**Problem statement:**
Only these lines, please: the first one of the records through the one containing "--skin-dark: #cf7f70;", retyped exactly, both ends included and pictures omitted.

───── Task input

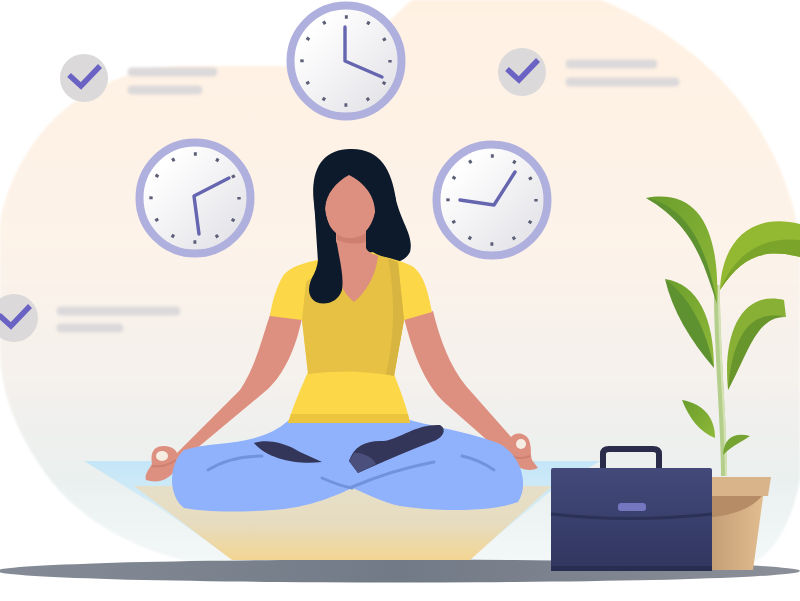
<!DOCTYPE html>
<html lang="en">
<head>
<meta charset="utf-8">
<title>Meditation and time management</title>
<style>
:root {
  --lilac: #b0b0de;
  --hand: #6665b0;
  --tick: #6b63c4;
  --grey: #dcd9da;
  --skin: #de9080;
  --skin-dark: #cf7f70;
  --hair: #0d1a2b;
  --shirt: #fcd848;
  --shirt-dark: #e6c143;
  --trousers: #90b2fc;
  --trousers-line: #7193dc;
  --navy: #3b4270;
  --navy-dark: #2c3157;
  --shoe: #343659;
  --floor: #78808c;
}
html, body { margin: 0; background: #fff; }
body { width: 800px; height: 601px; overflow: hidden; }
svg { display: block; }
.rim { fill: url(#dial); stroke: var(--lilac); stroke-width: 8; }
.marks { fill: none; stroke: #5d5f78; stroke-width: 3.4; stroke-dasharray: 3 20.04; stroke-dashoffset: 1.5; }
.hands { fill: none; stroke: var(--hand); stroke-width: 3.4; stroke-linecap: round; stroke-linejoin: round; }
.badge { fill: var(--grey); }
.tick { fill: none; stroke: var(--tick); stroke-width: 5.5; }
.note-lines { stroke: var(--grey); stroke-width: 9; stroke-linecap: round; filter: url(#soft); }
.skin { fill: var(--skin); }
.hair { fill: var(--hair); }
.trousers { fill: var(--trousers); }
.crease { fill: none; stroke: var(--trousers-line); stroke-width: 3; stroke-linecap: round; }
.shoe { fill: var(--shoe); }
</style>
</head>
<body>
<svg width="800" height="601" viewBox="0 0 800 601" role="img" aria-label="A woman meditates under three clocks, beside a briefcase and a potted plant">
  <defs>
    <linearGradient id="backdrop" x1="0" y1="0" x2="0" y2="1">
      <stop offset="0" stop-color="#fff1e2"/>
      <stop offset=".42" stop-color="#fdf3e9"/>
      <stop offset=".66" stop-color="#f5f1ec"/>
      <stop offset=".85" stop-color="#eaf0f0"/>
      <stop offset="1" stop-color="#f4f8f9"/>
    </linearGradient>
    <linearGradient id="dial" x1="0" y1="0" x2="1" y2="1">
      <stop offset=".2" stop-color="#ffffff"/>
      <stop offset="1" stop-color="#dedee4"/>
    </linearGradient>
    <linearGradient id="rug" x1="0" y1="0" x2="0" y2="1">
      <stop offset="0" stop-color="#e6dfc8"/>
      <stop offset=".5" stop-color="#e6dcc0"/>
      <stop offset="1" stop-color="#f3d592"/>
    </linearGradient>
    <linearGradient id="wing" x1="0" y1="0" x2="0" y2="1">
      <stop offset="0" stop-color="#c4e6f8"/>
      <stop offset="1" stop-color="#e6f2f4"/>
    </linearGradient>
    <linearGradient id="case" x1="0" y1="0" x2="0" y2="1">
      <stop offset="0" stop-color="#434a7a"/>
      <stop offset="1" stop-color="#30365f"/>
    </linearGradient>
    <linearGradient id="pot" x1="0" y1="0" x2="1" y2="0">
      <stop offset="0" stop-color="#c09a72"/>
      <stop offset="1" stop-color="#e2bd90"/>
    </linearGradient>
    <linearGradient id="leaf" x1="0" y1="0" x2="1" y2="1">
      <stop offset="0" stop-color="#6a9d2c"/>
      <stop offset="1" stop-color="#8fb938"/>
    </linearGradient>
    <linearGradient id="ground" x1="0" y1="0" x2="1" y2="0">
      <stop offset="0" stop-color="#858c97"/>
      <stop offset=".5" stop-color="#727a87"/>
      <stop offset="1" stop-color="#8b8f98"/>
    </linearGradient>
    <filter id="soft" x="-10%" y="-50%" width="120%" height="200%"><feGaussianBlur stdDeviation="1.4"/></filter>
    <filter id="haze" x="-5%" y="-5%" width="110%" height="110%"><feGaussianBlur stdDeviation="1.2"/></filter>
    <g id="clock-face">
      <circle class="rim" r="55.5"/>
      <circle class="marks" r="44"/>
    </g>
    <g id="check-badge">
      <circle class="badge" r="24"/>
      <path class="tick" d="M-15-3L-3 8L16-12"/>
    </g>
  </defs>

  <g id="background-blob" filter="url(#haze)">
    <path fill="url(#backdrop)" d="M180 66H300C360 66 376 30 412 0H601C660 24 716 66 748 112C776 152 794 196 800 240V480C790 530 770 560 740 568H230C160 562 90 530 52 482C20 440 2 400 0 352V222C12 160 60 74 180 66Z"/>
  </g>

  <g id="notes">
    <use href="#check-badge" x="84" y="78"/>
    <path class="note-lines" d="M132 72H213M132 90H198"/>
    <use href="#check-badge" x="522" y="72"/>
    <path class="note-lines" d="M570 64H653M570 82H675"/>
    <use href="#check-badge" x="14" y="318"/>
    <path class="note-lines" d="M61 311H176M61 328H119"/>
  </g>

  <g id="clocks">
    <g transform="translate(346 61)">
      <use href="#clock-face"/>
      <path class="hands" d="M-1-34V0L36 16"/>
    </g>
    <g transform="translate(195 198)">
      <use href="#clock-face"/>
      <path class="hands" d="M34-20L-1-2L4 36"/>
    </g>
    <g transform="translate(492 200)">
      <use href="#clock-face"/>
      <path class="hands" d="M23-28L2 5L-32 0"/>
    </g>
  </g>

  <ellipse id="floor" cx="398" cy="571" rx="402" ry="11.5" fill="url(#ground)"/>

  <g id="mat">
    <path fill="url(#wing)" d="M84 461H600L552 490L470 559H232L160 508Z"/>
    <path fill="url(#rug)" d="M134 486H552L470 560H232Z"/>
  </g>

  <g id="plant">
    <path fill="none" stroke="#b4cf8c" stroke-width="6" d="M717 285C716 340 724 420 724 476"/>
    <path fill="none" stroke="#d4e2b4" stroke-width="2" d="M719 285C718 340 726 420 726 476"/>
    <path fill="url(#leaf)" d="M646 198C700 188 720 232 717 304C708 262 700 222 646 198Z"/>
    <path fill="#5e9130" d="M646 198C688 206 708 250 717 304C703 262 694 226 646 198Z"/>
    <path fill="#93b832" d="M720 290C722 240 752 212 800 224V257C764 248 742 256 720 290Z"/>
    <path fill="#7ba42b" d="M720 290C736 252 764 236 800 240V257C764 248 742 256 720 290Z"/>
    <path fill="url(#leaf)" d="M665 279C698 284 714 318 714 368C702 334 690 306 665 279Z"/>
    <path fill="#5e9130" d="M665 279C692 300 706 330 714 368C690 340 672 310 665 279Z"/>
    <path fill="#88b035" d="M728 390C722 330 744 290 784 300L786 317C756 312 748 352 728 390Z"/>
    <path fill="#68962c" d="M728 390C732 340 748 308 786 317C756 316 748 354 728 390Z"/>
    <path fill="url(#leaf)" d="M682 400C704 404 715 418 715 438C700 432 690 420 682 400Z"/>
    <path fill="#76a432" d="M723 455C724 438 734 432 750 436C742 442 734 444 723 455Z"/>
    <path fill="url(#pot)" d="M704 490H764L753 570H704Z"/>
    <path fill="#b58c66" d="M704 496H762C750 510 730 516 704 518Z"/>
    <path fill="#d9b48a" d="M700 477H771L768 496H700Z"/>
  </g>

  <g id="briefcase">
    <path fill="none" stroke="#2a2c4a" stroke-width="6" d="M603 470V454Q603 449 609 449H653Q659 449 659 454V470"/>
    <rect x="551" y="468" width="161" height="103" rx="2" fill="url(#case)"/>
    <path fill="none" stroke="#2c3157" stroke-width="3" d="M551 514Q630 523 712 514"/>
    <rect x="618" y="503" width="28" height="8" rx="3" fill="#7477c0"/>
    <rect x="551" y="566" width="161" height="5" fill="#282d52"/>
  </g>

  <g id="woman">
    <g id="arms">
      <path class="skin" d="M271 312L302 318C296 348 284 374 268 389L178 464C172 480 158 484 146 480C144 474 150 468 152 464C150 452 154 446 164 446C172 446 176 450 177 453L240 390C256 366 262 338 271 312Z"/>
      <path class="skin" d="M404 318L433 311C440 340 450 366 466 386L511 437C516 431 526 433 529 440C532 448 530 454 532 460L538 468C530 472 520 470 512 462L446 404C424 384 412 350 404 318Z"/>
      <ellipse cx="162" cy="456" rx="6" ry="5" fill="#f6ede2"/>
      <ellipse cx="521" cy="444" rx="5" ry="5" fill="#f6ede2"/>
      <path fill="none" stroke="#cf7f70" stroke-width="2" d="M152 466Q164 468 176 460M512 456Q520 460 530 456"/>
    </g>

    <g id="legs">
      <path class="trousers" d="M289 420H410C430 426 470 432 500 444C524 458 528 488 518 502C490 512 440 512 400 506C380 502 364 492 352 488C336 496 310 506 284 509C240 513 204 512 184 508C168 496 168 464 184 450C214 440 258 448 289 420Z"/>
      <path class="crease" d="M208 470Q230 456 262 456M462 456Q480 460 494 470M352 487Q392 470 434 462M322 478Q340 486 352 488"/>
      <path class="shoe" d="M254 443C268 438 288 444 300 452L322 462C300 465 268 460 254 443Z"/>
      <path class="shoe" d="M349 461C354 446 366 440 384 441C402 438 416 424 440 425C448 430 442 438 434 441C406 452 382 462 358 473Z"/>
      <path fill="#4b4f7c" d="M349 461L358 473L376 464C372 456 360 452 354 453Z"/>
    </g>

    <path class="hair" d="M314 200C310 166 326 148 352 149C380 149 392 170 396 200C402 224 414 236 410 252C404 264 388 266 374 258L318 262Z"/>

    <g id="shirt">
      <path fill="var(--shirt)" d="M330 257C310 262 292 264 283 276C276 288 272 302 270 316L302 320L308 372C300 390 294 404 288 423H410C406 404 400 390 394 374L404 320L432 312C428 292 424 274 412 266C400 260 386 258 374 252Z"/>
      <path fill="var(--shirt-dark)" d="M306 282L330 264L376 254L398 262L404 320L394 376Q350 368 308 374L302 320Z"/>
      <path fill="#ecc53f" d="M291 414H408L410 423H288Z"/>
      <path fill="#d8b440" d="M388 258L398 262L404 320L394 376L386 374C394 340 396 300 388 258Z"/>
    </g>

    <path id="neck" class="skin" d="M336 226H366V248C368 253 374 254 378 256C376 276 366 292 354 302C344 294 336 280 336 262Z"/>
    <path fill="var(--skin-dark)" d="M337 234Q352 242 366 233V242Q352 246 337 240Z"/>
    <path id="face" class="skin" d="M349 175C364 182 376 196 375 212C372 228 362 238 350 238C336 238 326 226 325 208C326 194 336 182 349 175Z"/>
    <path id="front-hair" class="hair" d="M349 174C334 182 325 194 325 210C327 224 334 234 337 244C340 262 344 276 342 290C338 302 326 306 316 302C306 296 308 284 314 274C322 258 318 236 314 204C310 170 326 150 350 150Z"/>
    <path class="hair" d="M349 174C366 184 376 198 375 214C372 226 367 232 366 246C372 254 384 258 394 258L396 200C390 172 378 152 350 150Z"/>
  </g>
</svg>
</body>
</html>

──────────

**Response box:**
<!DOCTYPE html>
<html lang="en">
<head>
<meta charset="utf-8">
<title>Meditation and time management</title>
<style>
:root {
  --lilac: #b0b0de;
  --hand: #6665b0;
  --tick: #6b63c4;
  --grey: #dcd9da;
  --skin: #de9080;
  --skin-dark: #cf7f70;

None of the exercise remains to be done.